--- DATA TO EXAMINE ---

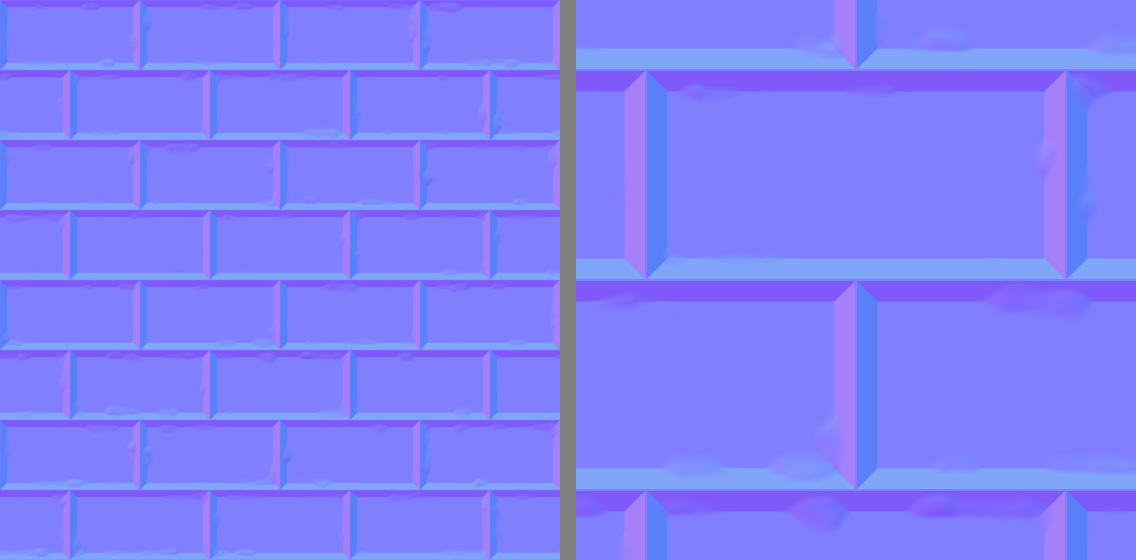
Left: the whole. Right: its middle third, enlarged.
A WebGL 1 fragment shader for this texture map:

```glsl
precision highp float;

// Tangent-space normal map of bevelled bricks in running bond (green points down).
// A height field of mitred bevels, cut back by noisy worn edges, is
// differentiated across one pixel and encoded as a colour.

uniform vec2 u_resolution;

const vec2  BRICKS       = vec2(4.0, 8.0); // repeats across and down (rows even)
const float BEVEL_WIDTH  = 0.0122;
const float BEVEL_SLOPE  = 0.314;
const float GROOVE_HALF  = 0.0006;         // flat strip at the joint
const float WEAR_TILT    = 0.45;           // worn slope relative to the bevel
const float WEAR_LEVEL   = 0.66;           // lower values wear more of the edge
const float WEAR_DEPTH   = 0.50;
const float WEAR_SCALE   = 30.0;
const float DETAIL_SCALE = 78.0;
const float DETAIL_MIX   = 0.20;
const float LIP_ROUNDING = 0.12;

float hash(vec2 p) {
  return fract(sin(dot(p, vec2(127.1, 311.7))) * 43758.5453);
}

float valueNoise(vec2 p) {
  vec2 cell = floor(p);
  vec2 f = fract(p);
  f = f * f * f * (f * (f * 6.0 - 15.0) + 10.0);
  float low  = mix(hash(cell), hash(cell + vec2(1.0, 0.0)), f.x);
  float high = mix(hash(cell + vec2(0.0, 1.0)), hash(cell + 1.0), f.x);
  return 2.0 * mix(low, high, f.y) - 1.0;
}

float smoothMin(float a, float b, float radius) {
  float blend = max(radius - abs(a - b), 0.0) / radius;
  return min(a, b) - 0.25 * radius * blend * blend;
}

float brickHeight(vec2 uv) {
  // Running bond: every other row moves by half a brick.
  vec2 grid = uv * BRICKS;
  float row = floor(grid.y);
  grid.x += 0.5 * (1.0 - mod(row, 2.0));
  vec2 id = mod(floor(grid), BRICKS);
  vec2 local = fract(grid) / BRICKS;

  // Distance from the joint, in bevel widths.
  vec2 edge = min(local, 1.0 / BRICKS - local);
  float d = max(min(edge.x, edge.y) - GROOVE_HALF, 0.0) / BEVEL_WIDTH;
  float bevel = min(d, 1.0);

  // Each brick has its own wear; wrapped ids keep the tile seamless.
  vec2 seed = 40.0 * vec2(hash(id + 3.7), hash(id + 19.3));
  float wear = valueNoise(local * WEAR_SCALE + seed)
             + DETAIL_MIX * valueNoise(local * DETAIL_SCALE + seed.yx);
  float worn = WEAR_TILT * d + WEAR_LEVEL + WEAR_DEPTH * wear;

  // Fade the rounding at the joint so neighbouring bricks meet at zero.
  float height = smoothMin(bevel, worn, LIP_ROUNDING);
  height = mix(bevel, height, smoothstep(0.0, 0.25, d));
  return BEVEL_SLOPE * BEVEL_WIDTH * height;
}

void main() {
  vec2 uv = gl_FragCoord.xy / u_resolution;
  vec2 halfPixel = 0.5 / u_resolution;
  vec2 dx = vec2(halfPixel.x, 0.0);
  vec2 dy = vec2(0.0, halfPixel.y);

  // Central differences also smooth the creases over one pixel.
  vec2 slope = vec2(brickHeight(uv + dx) - brickHeight(uv - dx),
                    brickHeight(uv + dy) - brickHeight(uv - dy)) / (2.0 * halfPixel);

  vec3 normal = normalize(vec3(-slope.x, slope.y, 1.0));
  gl_FragColor = vec4(0.5 + 0.5 * normal, 1.0);
}
```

---

REQUIRED WORK:
Go through the entries above and copy each line with "hash" in it.

TASK RESULT:
float hash(vec2 p) {
  float low  = mix(hash(cell), hash(cell + vec2(1.0, 0.0)), f.x);
  float high = mix(hash(cell + vec2(0.0, 1.0)), hash(cell + 1.0), f.x);
  vec2 seed = 40.0 * vec2(hash(id + 3.7), hash(id + 19.3));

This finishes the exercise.